** Problem details **
Print what the records say exactly, and omit the pictures.
-- Input records follows --
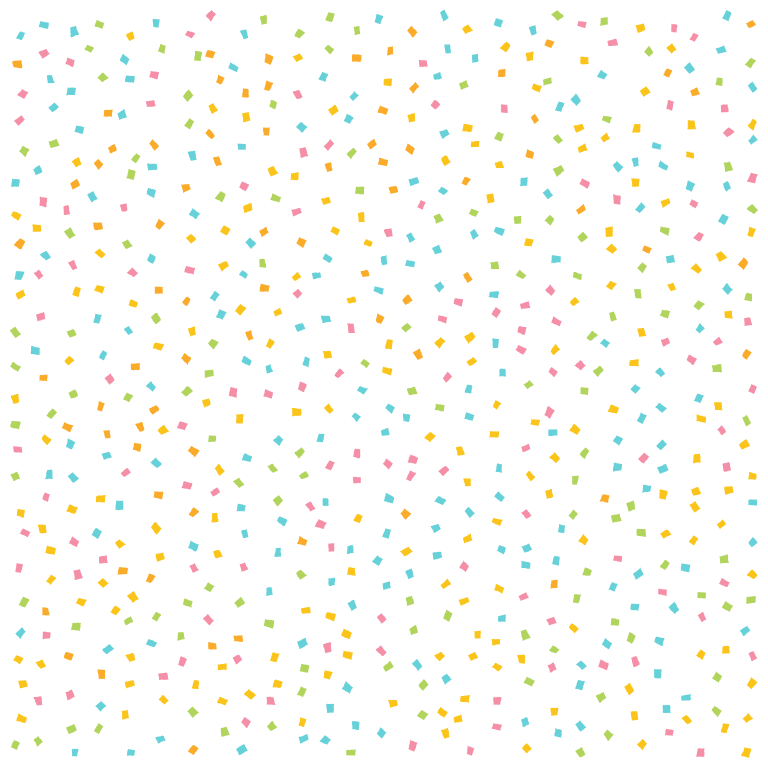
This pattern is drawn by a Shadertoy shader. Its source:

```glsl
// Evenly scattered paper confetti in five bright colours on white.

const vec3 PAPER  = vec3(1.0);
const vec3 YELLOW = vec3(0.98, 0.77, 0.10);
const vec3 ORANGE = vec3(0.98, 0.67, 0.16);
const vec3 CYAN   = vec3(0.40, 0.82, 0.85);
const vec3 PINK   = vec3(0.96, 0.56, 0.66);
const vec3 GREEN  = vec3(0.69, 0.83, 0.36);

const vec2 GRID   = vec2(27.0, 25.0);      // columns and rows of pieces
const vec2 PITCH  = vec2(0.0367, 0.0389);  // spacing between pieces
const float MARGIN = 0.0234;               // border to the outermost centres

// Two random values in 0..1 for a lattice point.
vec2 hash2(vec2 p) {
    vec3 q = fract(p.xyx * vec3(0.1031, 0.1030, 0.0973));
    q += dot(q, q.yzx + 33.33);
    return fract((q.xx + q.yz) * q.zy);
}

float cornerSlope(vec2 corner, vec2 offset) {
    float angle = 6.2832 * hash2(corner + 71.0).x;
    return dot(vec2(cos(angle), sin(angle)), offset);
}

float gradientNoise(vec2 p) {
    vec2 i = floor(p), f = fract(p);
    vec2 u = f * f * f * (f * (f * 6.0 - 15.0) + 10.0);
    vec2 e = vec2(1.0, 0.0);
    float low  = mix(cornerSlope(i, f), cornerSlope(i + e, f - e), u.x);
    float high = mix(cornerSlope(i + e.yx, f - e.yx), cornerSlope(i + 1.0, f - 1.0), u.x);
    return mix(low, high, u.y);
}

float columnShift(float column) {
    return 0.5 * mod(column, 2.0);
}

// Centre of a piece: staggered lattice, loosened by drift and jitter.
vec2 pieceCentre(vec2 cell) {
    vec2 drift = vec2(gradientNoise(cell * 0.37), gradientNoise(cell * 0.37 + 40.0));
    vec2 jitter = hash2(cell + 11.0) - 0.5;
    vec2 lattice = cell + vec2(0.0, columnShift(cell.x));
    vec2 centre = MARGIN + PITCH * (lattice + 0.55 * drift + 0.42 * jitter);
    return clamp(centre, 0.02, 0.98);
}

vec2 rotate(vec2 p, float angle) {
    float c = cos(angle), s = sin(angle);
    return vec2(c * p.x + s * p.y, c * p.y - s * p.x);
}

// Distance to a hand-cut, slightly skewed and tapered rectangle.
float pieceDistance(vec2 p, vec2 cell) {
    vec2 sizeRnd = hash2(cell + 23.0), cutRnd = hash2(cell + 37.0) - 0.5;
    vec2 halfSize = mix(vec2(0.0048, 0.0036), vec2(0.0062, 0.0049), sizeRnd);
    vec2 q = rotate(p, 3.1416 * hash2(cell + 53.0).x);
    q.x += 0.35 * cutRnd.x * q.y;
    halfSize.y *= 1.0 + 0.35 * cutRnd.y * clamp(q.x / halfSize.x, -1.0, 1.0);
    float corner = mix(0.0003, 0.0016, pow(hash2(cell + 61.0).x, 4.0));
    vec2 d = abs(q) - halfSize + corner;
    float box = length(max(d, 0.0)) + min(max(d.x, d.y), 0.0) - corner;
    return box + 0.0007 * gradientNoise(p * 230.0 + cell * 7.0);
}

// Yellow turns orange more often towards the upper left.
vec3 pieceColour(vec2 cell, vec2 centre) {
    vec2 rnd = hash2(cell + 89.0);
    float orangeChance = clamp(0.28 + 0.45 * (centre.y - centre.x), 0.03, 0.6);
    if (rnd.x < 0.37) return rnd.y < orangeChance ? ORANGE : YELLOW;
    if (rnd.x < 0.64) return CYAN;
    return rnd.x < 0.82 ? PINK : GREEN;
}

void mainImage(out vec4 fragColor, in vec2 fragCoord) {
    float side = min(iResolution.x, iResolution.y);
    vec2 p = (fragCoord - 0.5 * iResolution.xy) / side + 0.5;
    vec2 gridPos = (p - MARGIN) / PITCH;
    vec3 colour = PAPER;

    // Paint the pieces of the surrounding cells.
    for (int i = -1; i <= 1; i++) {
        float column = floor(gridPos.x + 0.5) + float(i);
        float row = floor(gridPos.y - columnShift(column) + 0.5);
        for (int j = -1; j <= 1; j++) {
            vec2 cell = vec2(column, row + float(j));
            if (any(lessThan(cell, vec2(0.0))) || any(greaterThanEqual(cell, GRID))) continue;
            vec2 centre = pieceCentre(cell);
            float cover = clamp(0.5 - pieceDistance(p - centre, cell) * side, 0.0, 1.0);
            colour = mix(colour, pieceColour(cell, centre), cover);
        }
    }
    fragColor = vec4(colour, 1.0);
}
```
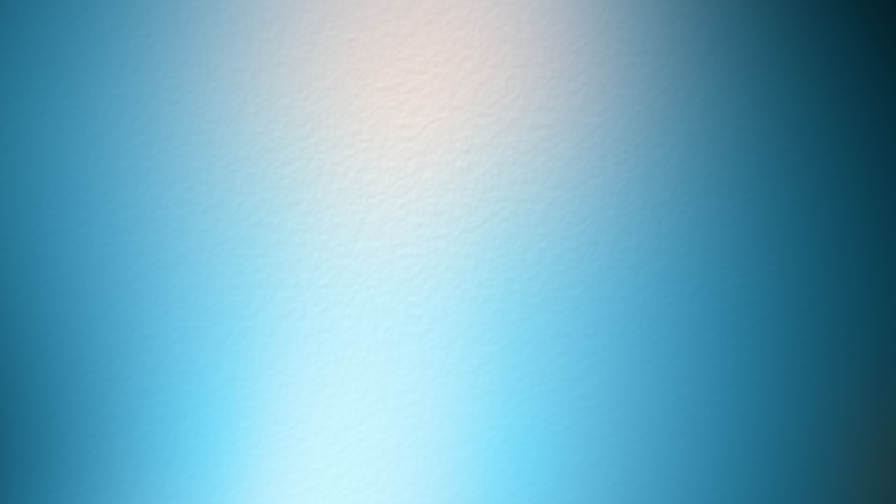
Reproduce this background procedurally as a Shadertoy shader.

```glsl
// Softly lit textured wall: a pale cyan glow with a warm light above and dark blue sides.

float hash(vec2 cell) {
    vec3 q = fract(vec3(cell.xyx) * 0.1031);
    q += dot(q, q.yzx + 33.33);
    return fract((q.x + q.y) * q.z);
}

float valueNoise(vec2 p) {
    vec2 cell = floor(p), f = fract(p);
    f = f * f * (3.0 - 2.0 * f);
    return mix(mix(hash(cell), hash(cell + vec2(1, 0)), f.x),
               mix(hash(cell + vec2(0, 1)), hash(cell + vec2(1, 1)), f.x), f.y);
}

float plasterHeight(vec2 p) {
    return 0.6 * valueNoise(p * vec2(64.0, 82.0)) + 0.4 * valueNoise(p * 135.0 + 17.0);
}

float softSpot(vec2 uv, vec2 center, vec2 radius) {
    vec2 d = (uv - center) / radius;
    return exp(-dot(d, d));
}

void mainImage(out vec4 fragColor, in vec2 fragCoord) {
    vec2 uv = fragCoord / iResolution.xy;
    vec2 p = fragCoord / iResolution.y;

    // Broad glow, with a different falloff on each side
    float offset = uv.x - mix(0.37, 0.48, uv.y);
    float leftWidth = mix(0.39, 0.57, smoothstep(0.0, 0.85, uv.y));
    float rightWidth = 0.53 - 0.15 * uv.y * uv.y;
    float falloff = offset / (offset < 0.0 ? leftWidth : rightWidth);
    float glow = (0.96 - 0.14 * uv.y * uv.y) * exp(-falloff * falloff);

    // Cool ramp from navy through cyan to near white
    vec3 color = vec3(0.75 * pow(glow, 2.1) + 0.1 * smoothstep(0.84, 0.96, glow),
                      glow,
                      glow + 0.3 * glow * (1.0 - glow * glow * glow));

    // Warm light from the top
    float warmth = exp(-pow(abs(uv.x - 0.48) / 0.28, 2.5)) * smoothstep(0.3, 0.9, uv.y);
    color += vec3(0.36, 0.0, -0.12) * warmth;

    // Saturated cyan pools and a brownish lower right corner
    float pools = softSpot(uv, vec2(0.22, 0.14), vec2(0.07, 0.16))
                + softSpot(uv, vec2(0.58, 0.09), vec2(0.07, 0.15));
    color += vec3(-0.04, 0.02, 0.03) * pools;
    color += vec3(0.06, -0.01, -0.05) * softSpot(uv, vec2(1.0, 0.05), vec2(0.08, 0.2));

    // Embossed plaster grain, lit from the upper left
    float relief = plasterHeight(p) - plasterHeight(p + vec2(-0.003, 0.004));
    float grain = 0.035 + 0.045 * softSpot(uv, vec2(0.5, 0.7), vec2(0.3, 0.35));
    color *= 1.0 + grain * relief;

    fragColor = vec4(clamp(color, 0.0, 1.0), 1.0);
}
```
-- Input records concluded --
** Result of this exercise **
This pattern is drawn by a Shadertoy shader. Its source:

```glsl
// Evenly scattered paper confetti in five bright colours on white.

const vec3 PAPER  = vec3(1.0);
const vec3 YELLOW = vec3(0.98, 0.77, 0.10);
const vec3 ORANGE = vec3(0.98, 0.67, 0.16);
const vec3 CYAN   = vec3(0.40, 0.82, 0.85);
const vec3 PINK   = vec3(0.96, 0.56, 0.66);
const vec3 GREEN  = vec3(0.69, 0.83, 0.36);

const vec2 GRID   = vec2(27.0, 25.0);      // columns and rows of pieces
const vec2 PITCH  = vec2(0.0367, 0.0389);  // spacing between pieces
const float MARGIN = 0.0234;               // border to the outermost centres

// Two random values in 0..1 for a lattice point.
vec2 hash2(vec2 p) {
    vec3 q = fract(p.xyx * vec3(0.1031, 0.1030, 0.0973));
    q += dot(q, q.yzx + 33.33);
    return fract((q.xx + q.yz) * q.zy);
}

float cornerSlope(vec2 corner, vec2 offset) {
    float angle = 6.2832 * hash2(corner + 71.0).x;
    return dot(vec2(cos(angle), sin(angle)), offset);
}

float gradientNoise(vec2 p) {
    vec2 i = floor(p), f = fract(p);
    vec2 u = f * f * f * (f * (f * 6.0 - 15.0) + 10.0);
    vec2 e = vec2(1.0, 0.0);
    float low  = mix(cornerSlope(i, f), cornerSlope(i + e, f - e), u.x);
    float high = mix(cornerSlope(i + e.yx, f - e.yx), cornerSlope(i + 1.0, f - 1.0), u.x);
    return mix(low, high, u.y);
}

float columnShift(float column) {
    return 0.5 * mod(column, 2.0);
}

// Centre of a piece: staggered lattice, loosened by drift and jitter.
vec2 pieceCentre(vec2 cell) {
    vec2 drift = vec2(gradientNoise(cell * 0.37), gradientNoise(cell * 0.37 + 40.0));
    vec2 jitter = hash2(cell + 11.0) - 0.5;
    vec2 lattice = cell + vec2(0.0, columnShift(cell.x));
    vec2 centre = MARGIN + PITCH * (lattice + 0.55 * drift + 0.42 * jitter);
    return clamp(centre, 0.02, 0.98);
}

vec2 rotate(vec2 p, float angle) {
    float c = cos(angle), s = sin(angle);
    return vec2(c * p.x + s * p.y, c * p.y - s * p.x);
}

// Distance to a hand-cut, slightly skewed and tapered rectangle.
float pieceDistance(vec2 p, vec2 cell) {
    vec2 sizeRnd = hash2(cell + 23.0), cutRnd = hash2(cell + 37.0) - 0.5;
    vec2 halfSize = mix(vec2(0.0048, 0.0036), vec2(0.0062, 0.0049), sizeRnd);
    vec2 q = rotate(p, 3.1416 * hash2(cell + 53.0).x);
    q.x += 0.35 * cutRnd.x * q.y;
    halfSize.y *= 1.0 + 0.35 * cutRnd.y * clamp(q.x / halfSize.x, -1.0, 1.0);
    float corner = mix(0.0003, 0.0016, pow(hash2(cell + 61.0).x, 4.0));
    vec2 d = abs(q) - halfSize + corner;
    float box = length(max(d, 0.0)) + min(max(d.x, d.y), 0.0) - corner;
    return box + 0.0007 * gradientNoise(p * 230.0 + cell * 7.0);
}

// Yellow turns orange more often towards the upper left.
vec3 pieceColour(vec2 cell, vec2 centre) {
    vec2 rnd = hash2(cell + 89.0);
    float orangeChance = clamp(0.28 + 0.45 * (centre.y - centre.x), 0.03, 0.6);
    if (rnd.x < 0.37) return rnd.y < orangeChance ? ORANGE : YELLOW;
    if (rnd.x < 0.64) return CYAN;
    return rnd.x < 0.82 ? PINK : GREEN;
}

void mainImage(out vec4 fragColor, in vec2 fragCoord) {
    float side = min(iResolution.x, iResolution.y);
    vec2 p = (fragCoord - 0.5 * iResolution.xy) / side + 0.5;
    vec2 gridPos = (p - MARGIN) / PITCH;
    vec3 colour = PAPER;

    // Paint the pieces of the surrounding cells.
    for (int i = -1; i <= 1; i++) {
        float column = floor(gridPos.x + 0.5) + float(i);
        float row = floor(gridPos.y - columnShift(column) + 0.5);
        for (int j = -1; j <= 1; j++) {
            vec2 cell = vec2(column, row + float(j));
            if (any(lessThan(cell, vec2(0.0))) || any(greaterThanEqual(cell, GRID))) continue;
            vec2 centre = pieceCentre(cell);
            float cover = clamp(0.5 - pieceDistance(p - centre, cell) * side, 0.0, 1.0);
            colour = mix(colour, pieceColour(cell, centre), cover);
        }
    }
    fragColor = vec4(colour, 1.0);
}
```
Reproduce this background procedurally as a Shadertoy shader.

```glsl
// Softly lit textured wall: a pale cyan glow with a warm light above and dark blue sides.

float hash(vec2 cell) {
    vec3 q = fract(vec3(cell.xyx) * 0.1031);
    q += dot(q, q.yzx + 33.33);
    return fract((q.x + q.y) * q.z);
}

float valueNoise(vec2 p) {
    vec2 cell = floor(p), f = fract(p);
    f = f * f * (3.0 - 2.0 * f);
    return mix(mix(hash(cell), hash(cell + vec2(1, 0)), f.x),
               mix(hash(cell + vec2(0, 1)), hash(cell + vec2(1, 1)), f.x), f.y);
}

float plasterHeight(vec2 p) {
    return 0.6 * valueNoise(p * vec2(64.0, 82.0)) + 0.4 * valueNoise(p * 135.0 + 17.0);
}

float softSpot(vec2 uv, vec2 center, vec2 radius) {
    vec2 d = (uv - center) / radius;
    return exp(-dot(d, d));
}

void mainImage(out vec4 fragColor, in vec2 fragCoord) {
    vec2 uv = fragCoord / iResolution.xy;
    vec2 p = fragCoord / iResolution.y;

    // Broad glow, with a different falloff on each side
    float offset = uv.x - mix(0.37, 0.48, uv.y);
    float leftWidth = mix(0.39, 0.57, smoothstep(0.0, 0.85, uv.y));
    float rightWidth = 0.53 - 0.15 * uv.y * uv.y;
    float falloff = offset / (offset < 0.0 ? leftWidth : rightWidth);
    float glow = (0.96 - 0.14 * uv.y * uv.y) * exp(-falloff * falloff);

    // Cool ramp from navy through cyan to near white
    vec3 color = vec3(0.75 * pow(glow, 2.1) + 0.1 * smoothstep(0.84, 0.96, glow),
                      glow,
                      glow + 0.3 * glow * (1.0 - glow * glow * glow));

    // Warm light from the top
    float warmth = exp(-pow(abs(uv.x - 0.48) / 0.28, 2.5)) * smoothstep(0.3, 0.9, uv.y);
    color += vec3(0.36, 0.0, -0.12) * warmth;

    // Saturated cyan pools and a brownish lower right corner
    float pools = softSpot(uv, vec2(0.22, 0.14), vec2(0.07, 0.16))
                + softSpot(uv, vec2(0.58, 0.09), vec2(0.07, 0.15));
    color += vec3(-0.04, 0.02, 0.03) * pools;
    color += vec3(0.06, -0.01, -0.05) * softSpot(uv, vec2(1.0, 0.05), vec2(0.08, 0.2));

    // Embossed plaster grain, lit from the upper left
    float relief = plasterHeight(p) - plasterHeight(p + vec2(-0.003, 0.004));
    float grain = 0.035 + 0.045 * softSpot(uv, vec2(0.5, 0.7), vec2(0.3, 0.35));
    color *= 1.0 + grain * relief;

    fragColor = vec4(clamp(color, 0.0, 1.0), 1.0);
}
```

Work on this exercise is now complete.